The June 8 Washington Post article on the Bill & Melinda Gates Foundation's role in supporting the adoption of the Common Core State Standards was like watching someone recalling a piece of classical music: they hum a few bars of memorable music, but miss the overall symphony. The Post account missed most of the concert by ignoring the basic issue: why are new standards necessary?
Back in 2006, I was present at the first meeting of state organizations and educators to discuss the possibility of states developing a common set of education standards that were more rigorous than what states were currently using. The meeting was not convened in Seattle by Bill Gates; it was held in North Carolina at the invitation of that state's former governor, Jim Hunt. It was an eclectic group -- Republicans and Democrats, strict accountability hawks and diehard opponents -- who held wide-ranging views on the federal-state-school district relationship in education.
Attendees were motivated by the desire to see more students graduate ready for college and a career and the recognition that most states' K-12 education standards were inadequate to prepare students for today's modern society. And while many disagreed with much of the federal No Child Left Behind Act, the law's annual reporting requirements spotlighted great disparities between the percentages of students deemed "proficient" by individual state tests compared to the only common test administered in each state, the National Assessment of Educational Progress (NAEP). Indeed, states reported student proficiency rates that were, on average, 30 percentage points higher than NAEP in reading and math.
What followed were numerous meetings over a period of years among state education leaders to hammer out what would be the best process for states -- not the federal government -- to work jointly to develop a common set of standards. For any individual state, determining what a quality education requires in this modern economy is expensive and time consuming. And in the midst of a recession in which state and district leaders were preoccupied with keeping teachers in classrooms and school busses on the road, spending millions on a new standards setting initiative could not be a priority. What the state-led common core initiative offered was the unique opportunity for states to pool resources to develop truly world-class standards in English language arts and mathematics that were accepted nationwide by higher education institutions and the business community.
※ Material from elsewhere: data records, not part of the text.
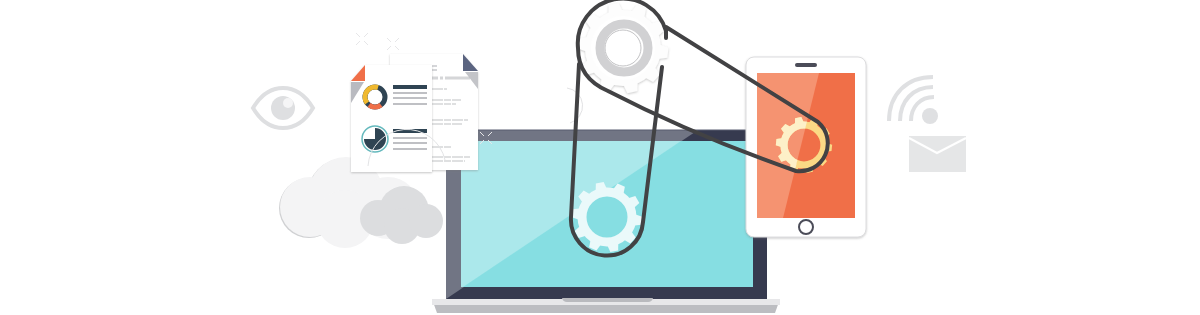
<!DOCTYPE html>
<html lang="en">
<head>
<meta charset="utf-8">
<title>Connected devices banner</title>
<style>
:root {
  --paper: #ffffff;
  --navy: #363a4f;
  --slate: #717584;
  --aqua: #86dee2;
  --aqua-light: #abe8eb;
  --orange: #f06f48;
  --orange-light: #f59371;
  --cream: #fdf0c8;
  --yellow: #fbd985;
  --belt: #424244;
  --mist: #e1e2e4;
  --cloud: #f4f4f5;
  --grey: #bfc0c4;
  --ink: #2f4453;
}
html, body { margin: 0; background: var(--paper); overflow: hidden; }
.banner { display: block; width: 1200px; height: 315px; }
.belt { fill: none; stroke: var(--belt); stroke-width: 4; stroke-linecap: round; stroke-linejoin: round; }
.text-lines { fill: none; stroke: var(--grey); stroke-width: 2; }
</style>
</head>
<body>
<svg class="banner" viewBox="0 0 1200 315" role="img" aria-label="Laptop and tablet linked by gears and belts, with documents, cloud and message icons">
  <defs>
    <filter id="soft-shadow" x="-10%" y="-10%" width="120%" height="120%">
      <feDropShadow dx="0" dy="1" stdDeviation="1" flood-color="#777777" flood-opacity=".4"/>
    </filter>
    <polygon id="tooth" points="-6,-26 -4,-35 4,-35 6,-26"/>
    <g id="teeth-pair"><use href="#tooth"/><use href="#tooth" transform="rotate(180)"/></g>
    <g id="gear">
      <circle r="25" fill="none" stroke="currentColor" stroke-width="9"/>
      <g fill="currentColor">
        <use href="#teeth-pair" transform="rotate(-12)"/>
        <use href="#teeth-pair" transform="rotate(24)"/>
        <use href="#teeth-pair" transform="rotate(60)"/>
        <use href="#teeth-pair" transform="rotate(96)"/>
        <use href="#teeth-pair" transform="rotate(132)"/>
      </g>
    </g>
    <path id="spark" d="M-6-6l4 4M6-6l-4 4M-6 6l4-4M6 6l-4-4" fill="none" stroke="#e6e6e8"/>
    <clipPath id="tablet-light"><polygon points="757,73 819,73 783,218 757,218"/></clipPath>
  </defs>

  <g id="eye">
    <path d="M253 108Q265 88 283 88T313 108Q301 128 283 128T253 108Z" fill="none" stroke="#dedfe1" stroke-width="4"/>
    <circle cx="283" cy="108" r="12" fill="#dedfe1"/>
    <circle cx="288" cy="103" r="5" fill="#f5f5f6"/>
  </g>

  <g id="clouds">
    <g fill="#d0d1d3" transform="translate(-1 1)">
      <circle cx="310" cy="207" r="30"/><circle cx="346" cy="195" r="38"/>
    </g>
    <g fill="var(--cloud)">
      <circle cx="310" cy="207" r="30"/>
      <circle cx="346" cy="195" r="38"/>
      <circle cx="345" cy="219" r="29"/>
      <circle cx="388" cy="208" r="31"/>
    </g>
    <g fill="#dcdddf">
      <circle cx="378" cy="218" r="18"/>
      <circle cx="404" cy="211" r="25"/>
      <circle cx="402" cy="226" r="18"/>
      <circle cx="426" cy="221" r="17"/>
    </g>
  </g>

  <g id="signal" fill="none" stroke="#dfe0e2" stroke-width="4">
    <path d="M889 121C889 94 907 77 933 77"/>
    <path d="M900 121C900 101 913 87 933 87"/>
    <path d="M911 121C911 107 920 97 934 97"/>
    <circle cx="930" cy="116" r="8" fill="#dfe0e2" stroke="none"/>
  </g>

  <g id="envelope">
    <rect x="909" y="136" width="57" height="36" fill="#e5e6e7"/>
    <path d="M909 138L937 153L966 138" fill="none" stroke="var(--paper)" stroke-width="2"/>
  </g>

  <g id="sparks">
    <use href="#spark" x="362" y="39"/>
    <use href="#spark" x="393" y="44"/>
    <path d="M567 88A18 18 0 0 1 570 123" fill="none" stroke="#e2e2e4"/>
  </g>

  <g id="laptop">
    <rect x="446" y="130" width="321" height="169" fill="var(--navy)"/>
    <polygon points="446,130 698,130 446,299" fill="var(--slate)"/>
    <rect x="461" y="141" width="292" height="146" fill="var(--aqua)"/>
    <polygon points="461,141 681,141 463,287 461,287" fill="var(--aqua-light)"/>
    <path d="M446 130H767" stroke="#595d70"/>
    <path d="M432 299H780L775 313H437Z" fill="#bcbdc1"/>
    <rect x="432" y="299" width="348" height="6" fill="#e7e7e9"/>
    <path d="M562 298H653Q652 302 648 302H567Q563 302 562 298Z" fill="#b9babe"/>
    <use href="#spark" x="486" y="138"/>
  </g>

  <g id="documents">
    <g filter="url(#soft-shadow)">
      <path d="M390 54H463L478 72V170H390Z" fill="var(--paper)"/>
    </g>
    <polygon points="463,54 463,71 478,71" fill="#5b6480"/>
    <polygon points="465,72 478,72 478,89" fill="#c3c4c8"/>
    <g class="text-lines" stroke-opacity=".65">
      <path d="M432 66H437M432 70H437"/>
      <path d="M432 78H438M440 78H443M445 78H470" stroke-width="3"/>
      <path d="M432 89H447M432 100H461M432 104H456M432 120H468M432 124H462M432 147H451M432 157H470M432 161H465" stroke-width="1.5" stroke-dasharray="11 1 7 1"/>
    </g>
    <g filter="url(#soft-shadow)">
      <path d="M365 65H432V172H351V81Z" fill="var(--paper)"/>
    </g>
    <polygon points="365,65 365,81 351,81" fill="var(--orange)"/>
    <polygon points="351,82 364,82 351,103" fill="#b9bac0"/>
    <g id="donut-chart" fill="none" stroke-width="5">
      <circle cx="375" cy="97" r="10" stroke="var(--ink)"/>
      <path d="M378 87.500A10 10 0 0 0 367 103" stroke="#f0b92f"/>
      <path d="M369 105A10 10 0 0 0 381 105" stroke="var(--orange)"/>
    </g>
    <g id="pie-chart">
      <circle cx="375" cy="139" r="13" fill="var(--paper)" stroke="#65b9bd" stroke-width="1.500"/>
      <path d="M375 139V128A11 11 0 1 1 364 139Z" fill="var(--ink)"/>
    </g>
    <path d="M393 87H427M393 131H427" stroke="var(--ink)" stroke-width="4"/>
    <path class="text-lines" d="M393 93H427M393 98H427M393 104H427M393 138H427M393 143H427M393 149H427"/>
    <path d="M368 166A39 39 0 0 1 445 160" fill="none" stroke="#e3e4e6"/>
  </g>

  <g id="tablet">
    <rect x="746" y="57" width="120" height="180" rx="8" fill="var(--paper)" stroke="#dcdcde" filter="url(#soft-shadow)"/>
    <rect x="757" y="73" width="98" height="145" fill="var(--orange)"/>
    <polygon points="757,73 819,73 783,218 757,218" fill="var(--orange-light)"/>
    <path d="M797 65H815" stroke="#4b4c58" stroke-width="4" stroke-linecap="round"/>
    <circle cx="806" cy="227" r="7" fill="var(--paper)" stroke="#4b4c58" stroke-width="2"/>
  </g>

  <g id="gears">
    <g filter="url(#soft-shadow)">
      <use href="#gear" transform="translate(623 48) scale(1.290)" color="#fdfdfd"/>
    </g>
    <circle cx="623" cy="48" r="32" fill="var(--paper)"/>
    <circle cx="624" cy="48" r="24" fill="none" stroke="#d1d1d3" stroke-width="9"/>
    <circle cx="623" cy="48" r="18" fill="var(--paper)" stroke="#c3c3c5"/>
    <use href="#gear" transform="translate(607 217)" color="#eaf9fa"/>
    <use href="#gear" transform="translate(804 145) scale(.8)" color="var(--yellow)"/>
    <g clip-path="url(#tablet-light)">
      <use href="#gear" transform="translate(804 145) scale(.8)" color="var(--cream)"/>
    </g>
  </g>

  <g id="belts" class="belt">
    <path d="M579 64L571 217A36 36 0 0 0 643 222L662 67"/>
    <path d="M666 38V27L818 122A28 28 0 0 1 796 171C730 148 668 122 608 91C587 82 578 68 578 48A45 45 0 0 1 666 31"/>
  </g>
</svg>
</body>
</html>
Many policy and advocacy groups, such as my organization, the Alliance for Excellent Education, encouraged and applauded these efforts as well as the efforts of hundreds of teachers and content experts who developed the standards.
Based on its financial support, it seems clear that the Gates Foundation and other philanthropic and corporate education funders also saw this work by the states as moving in the right direction.
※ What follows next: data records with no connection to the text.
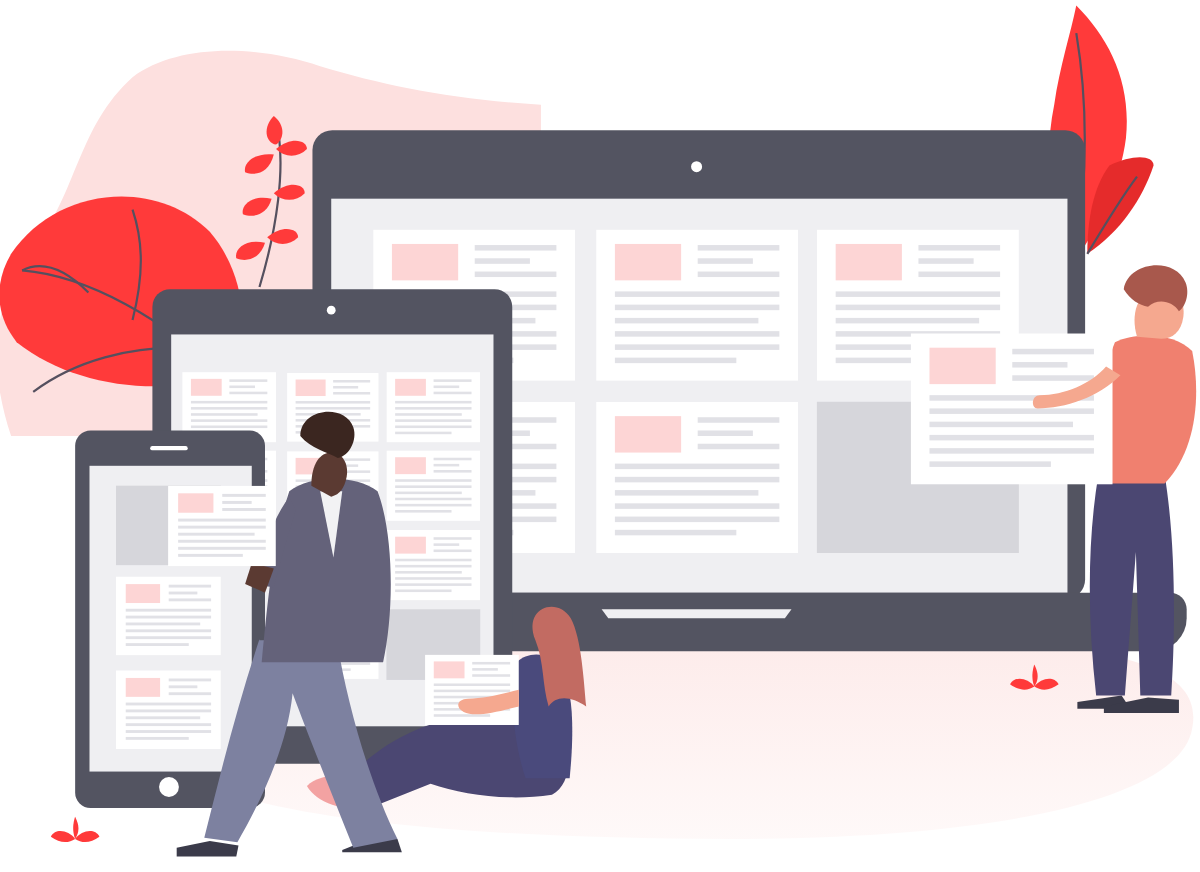
<!DOCTYPE html>
<html lang="en">
<head>
<meta charset="utf-8">
<title>Responsive Reading</title>
<link rel="stylesheet" href="https://fonts.googleapis.com/css2?family=Inter:wght@400&display=swap">
<style>
  :root {
    --blob: #fde0df;
    --floor: #fdebea;
    --leaf: #ff3a3a;
    --leaf-deep: #e52b2b;
    --vein: #55505f;
    --device: #535461;
    --screen: #efeff2;
    --card: #ffffff;
    --thumb: #fdd5d5;
    --line: #e1e1e6;
    --block: #d6d6db;
    --skin-dark: #5b3a32;
    --hair-dark: #3b2620;
    --suit: #64627a;
    --trouser: #7d81a0;
    --shoe: #3b3b4a;
    --skin-light: #f5a88f;
    --hair-red: #a8584c;
    --shirt: #f0806f;
    --jeans: #4b4772;
    --girl-hair: #c26b62;
    --girl-jacket: #4a4a7c;
    --girl-shoe: #f3a2a2;
  }
  html, body { margin: 0; padding: 0; overflow: hidden; background: #fff; }
  body { width: 1200px; height: 872px; font-family: "Inter", sans-serif; }
  .scene { display: block; width: 1200px; height: 872px; }
</style>
</head>
<body>
<svg class="scene" viewBox="0 0 1087 790" width="1200" height="872" role="img" aria-label="People reading articles across phone, tablet and laptop screens">
  <defs>
    <symbol id="article-card" viewBox="0 0 183 137">
      <rect width="183" height="137" fill="var(--card)"/>
      <rect x="17" y="13" width="60" height="33" fill="var(--thumb)"/>
      <g fill="var(--line)">
        <rect x="92" y="14" width="74" height="5"/>
        <rect x="92" y="26" width="50" height="5"/>
        <rect x="92" y="38" width="74" height="5"/>
        <rect x="17" y="56" width="149" height="5"/>
        <rect x="17" y="68" width="149" height="5"/>
        <rect x="17" y="80" width="130" height="5"/>
        <rect x="17" y="92" width="149" height="5"/>
        <rect x="17" y="104" width="149" height="5"/>
        <rect x="17" y="116" width="110" height="5"/>
      </g>
    </symbol>
    <linearGradient id="floor-fade" x1="0" y1="0" x2="0" y2="1">
      <stop offset="0" stop-color="var(--floor)"/>
      <stop offset="1" stop-color="var(--floor)" stop-opacity="0.3"/>
    </linearGradient>
    <g id="sprig">
      <path d="M0 0c-6-8-18-10-22-2 8 6 16 6 22 2z" fill="var(--leaf)"/>
      <path d="M0 0c6-8 18-10 22-2-8 6-16 6-22 2z" fill="var(--leaf)"/>
      <path d="M0 0c-4-10 0-20 0-20 4 8 4 14 0 20z" fill="var(--leaf)"/>
    </g>
  </defs>

  <!-- backdrop -->
  <path class="backdrop-blob" d="M120 70c40-30 110-30 170-10 60 18 120 30 200 35l0 300-480 0c-20-60-20-120 20-170 40-50 40-110 90-155z" fill="var(--blob)"/>
  <path class="floor" d="M180 620c150-40 450-50 700-40 150 6 210 30 200 80-10 60-160 100-420 100-240 0-440-20-490-60-30-25-20-60 10-80z" fill="url(#floor-fade)"/>

  <!-- foliage left -->
  <g class="leaf-large">
    <path d="M10 230c40-60 130-70 180-20 30 35 40 90 15 130-60 20-140 10-190-30-20-25-20-55-5-80z" fill="var(--leaf)"/>
    <g fill="none" stroke="var(--vein)" stroke-width="2">
      <path d="M200 340C150 290 80 250 20 245"/>
      <path d="M120 290c10-40 10-70 0-100"/>
      <path d="M80 265c-20-20-40-30-60-20"/>
      <path d="M160 315c-40 0-90 10-130 40"/>
    </g>
  </g>
  <g class="branch">
    <path d="M250 110c10 40 0 100-15 150" fill="none" stroke="var(--vein)" stroke-width="2"/>
    <path d="M248 105c-10 10-8 24 2 26 8-6 8-18-2-26z" fill="var(--leaf)"/>
    <path d="M248 140c-18-2-28 8-26 16 10 4 22 0 26-16z" fill="var(--leaf)"/>
    <path d="M250 135c14-12 28-8 28 0-8 8-20 8-28 0z" fill="var(--leaf)"/>
    <path d="M246 180c-18-4-28 6-26 14 10 4 22 0 26-14z" fill="var(--leaf)"/>
    <path d="M248 175c14-12 28-8 28 0-8 8-20 8-28 0z" fill="var(--leaf)"/>
    <path d="M240 220c-18-4-28 6-26 14 10 4 22 0 26-14z" fill="var(--leaf)"/>
    <path d="M242 215c14-12 28-8 28 0-8 8-20 8-28 0z" fill="var(--leaf)"/>
  </g>

  <!-- foliage right -->
  <g class="leaf-tall">
    <path d="M975 5c30 30 50 70 45 120-5 40-25 80-45 110-25-40-30-90-20-140 5-35 15-65 20-90z" fill="var(--leaf)"/>
    <path d="M1005 150c20-10 40-10 40 0-10 30-30 60-60 80 0-30 5-60 20-80z" fill="var(--leaf-deep)"/>
    <path d="M975 30c10 60 10 130 0 200" fill="none" stroke="var(--vein)" stroke-width="2"/>
    <path d="M1030 160c-15 20-30 45-45 70" fill="none" stroke="var(--vein)" stroke-width="2"/>
  </g>

  <!-- laptop -->
  <g class="laptop">
    <rect x="283" y="118" width="700" height="425" rx="18" fill="var(--device)"/>
    <circle cx="631" cy="151" r="5" fill="#fff"/>
    <rect x="300" y="180" width="667" height="357" fill="var(--screen)"/>
    <use href="#article-card" x="338" y="208" width="183" height="137"/>
    <use href="#article-card" x="540" y="208" width="183" height="137"/>
    <use href="#article-card" x="740" y="208" width="183" height="137"/>
    <use href="#article-card" x="338" y="364" width="183" height="137"/>
    <use href="#article-card" x="540" y="364" width="183" height="137"/>
    <rect x="740" y="364" width="183" height="137" fill="var(--block)"/>
    <path d="M255 537h805a15 15 0 0 1 15 15v8a30 30 0 0 1-30 30H270a15 15 0 0 1-15-15z" fill="var(--device)"/>
    <path d="M545 552h172l-6 8H551z" fill="var(--screen)"/>
  </g>

  <!-- tablet -->
  <g class="tablet">
    <rect x="138" y="262" width="326" height="430" rx="16" fill="var(--device)"/>
    <circle cx="300" cy="281" r="4" fill="#fff"/>
    <rect x="155" y="303" width="292" height="355" fill="var(--screen)"/>
    <use href="#article-card" x="165" y="337" width="85" height="64"/>
    <use href="#article-card" x="260" y="337" width="83" height="64"/>
    <use href="#article-card" x="350" y="337" width="85" height="64"/>
    <use href="#article-card" x="165" y="408" width="85" height="64"/>
    <use href="#article-card" x="260" y="408" width="83" height="64"/>
    <use href="#article-card" x="350" y="408" width="85" height="64"/>
    <use href="#article-card" x="260" y="480" width="83" height="64"/>
    <use href="#article-card" x="350" y="480" width="85" height="64"/>
    <use href="#article-card" x="260" y="552" width="83" height="64"/>
    <rect x="350" y="552" width="85" height="64" fill="var(--block)"/>
    <circle cx="300" cy="675" r="8" fill="#fff"/>
  </g>

  <!-- phone -->
  <g class="phone">
    <rect x="68" y="390" width="172" height="342" rx="14" fill="var(--device)"/>
    <rect x="136" y="404" width="34" height="4" rx="2" fill="#fff"/>
    <rect x="81" y="422" width="147" height="277" fill="var(--screen)"/>
    <rect x="105" y="440" width="95" height="72" fill="var(--block)"/>
    <use href="#article-card" x="105" y="522" width="95" height="72"/>
    <use href="#article-card" x="105" y="607" width="95" height="72"/>
    <circle cx="153" cy="713" r="9" fill="#fff"/>
  </g>

  <!-- ground sprigs -->
  <use href="#sprig" x="937" y="622"/>
  <use href="#sprig" x="68" y="760"/>

  <!-- seated reader -->
  <g class="reader-seated">
    <path d="M278 712c10-10 30-12 50-8l12 10-8 20c-20 0-45-6-54-22z" fill="var(--girl-shoe)"/>
    <path d="M320 700c30-30 70-50 110-50l70 10c20 10 20 50 0 60-40 6-80 0-110-10l-50 20z" fill="var(--jeans)"/>
    <path d="M468 600c10-10 30-10 40 5 12 20 12 60 8 100h-40c-10-30-15-70-8-105z" fill="var(--girl-jacket)"/>
    <path d="M485 580c-12-30 20-40 32-20 10 18 12 60 14 80-14-10-28-10-34 0-6-20-4-40-12-60z" fill="var(--girl-hair)"/>
    <use href="#article-card" x="385" y="593" width="85" height="64"/>
    <path d="M470 640c-20 5-40 10-50 5-8-4-6-12 4-12 14 0 30-4 46-8z" fill="var(--skin-light)"/>
  </g>

  <!-- walking reader -->
  <g class="reader-walking">
    <path d="M160 768l30-6 26 4-2 10h-54z" fill="var(--shoe)"/>
    <path d="M310 770l30-12 20 2 4 12h-54z" fill="var(--shoe)"/>
    <path d="M235 580l70 0c10 60 30 130 55 180l-40 8c-20-50-40-100-55-140-5 50-30 100-50 135l-30-4c15-60 30-120 50-180z" fill="var(--trouser)"/>
    <path d="M262 445c20-15 60-15 80 0 15 40 15 110 5 155l-110 0c5-50 10-110 25-155z" fill="var(--suit)"/>
    <path d="M290 445l20 0-8 60z" fill="#f2f2f4"/>
    <path d="M262 450c-15 20-25 50-30 80l16 2c6-25 14-50 20-70z" fill="var(--suit)"/>
    <path d="M228 510l20 5-8 22-18-8z" fill="var(--skin-dark)"/>
    <use href="#article-card" x="152" y="440" width="98" height="73"/>
    <path d="M282 440c0-20 8-30 18-30 10 0 16 10 14 22-2 10-6 16-14 18z" fill="var(--skin-dark)"/>
    <path d="M272 395c0-25 40-30 48-8 4 12-4 26-14 28-10-6-24-8-34-20z" fill="var(--hair-dark)"/>
  </g>

  <!-- standing reader -->
  <g class="reader-standing">
    <path d="M976 636l40-6 8 12h-48z" fill="var(--shoe)"/>
    <path d="M1000 640l40-8 28 2v12h-68z" fill="var(--shoe)"/>
    <path d="M995 430h60c10 60 10 140 6 200h-28l-4-130-10 130h-26c-8-70-8-140 2-200z" fill="var(--jeans)"/>
    <path d="M1010 310c20-10 55-8 70 8 8 40 4 90-25 120h-55c-8-40-6-90 10-128z" fill="var(--shirt)"/>
    <use href="#article-card" x="825" y="302" width="183" height="137"/>
    <path d="M1015 340c-20 20-50 30-75 30-6 0-6-12 2-12 22 0 46-10 60-26z" fill="var(--skin-light)"/>
    <path d="M1030 305c-6-20 0-40 18-44 16-2 26 10 24 26-2 14-10 20-20 20z" fill="var(--skin-light)"/>
    <path d="M1018 262c4-25 46-30 56-6 4 10 0 22-6 26-6-10-20-12-28-4-8-2-16-6-22-16z" fill="var(--hair-red)"/>
  </g>
</svg>
</body>
</html>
Yes, the Alliance for Excellent Education was, and is, a Gates Foundation grantee. We have been awarded and accepted money from the Foundation for one very simple reason: they support our mission that every child should graduate from high school ready to succeed in college, a career, and life.
I have never spoken to Bill Gates about what prompted his interest in the Common Core, but I know what drove mine. Until schools, districts, and states have a common definition of what a twenty-first-century education requires, valiant educators, questioning parents, alarmed business leaders, and concerned policymakers will constantly be fighting in the dark for minimal improvement.
Carnegie philanthropy brought libraries and education together; Rockefeller funding enabled the "Green Revolution." Arguably, a successful joint effort by states to create world-class education standards that will benefit every student, regardless of demographic status, may be one of the most positive transformational moments in U.S. education. I am appreciative of the education philanthropists who have contributed to bringing us to this transformational moment. In this still-playing education concert, the individual music notes matter far less than the overall symphony.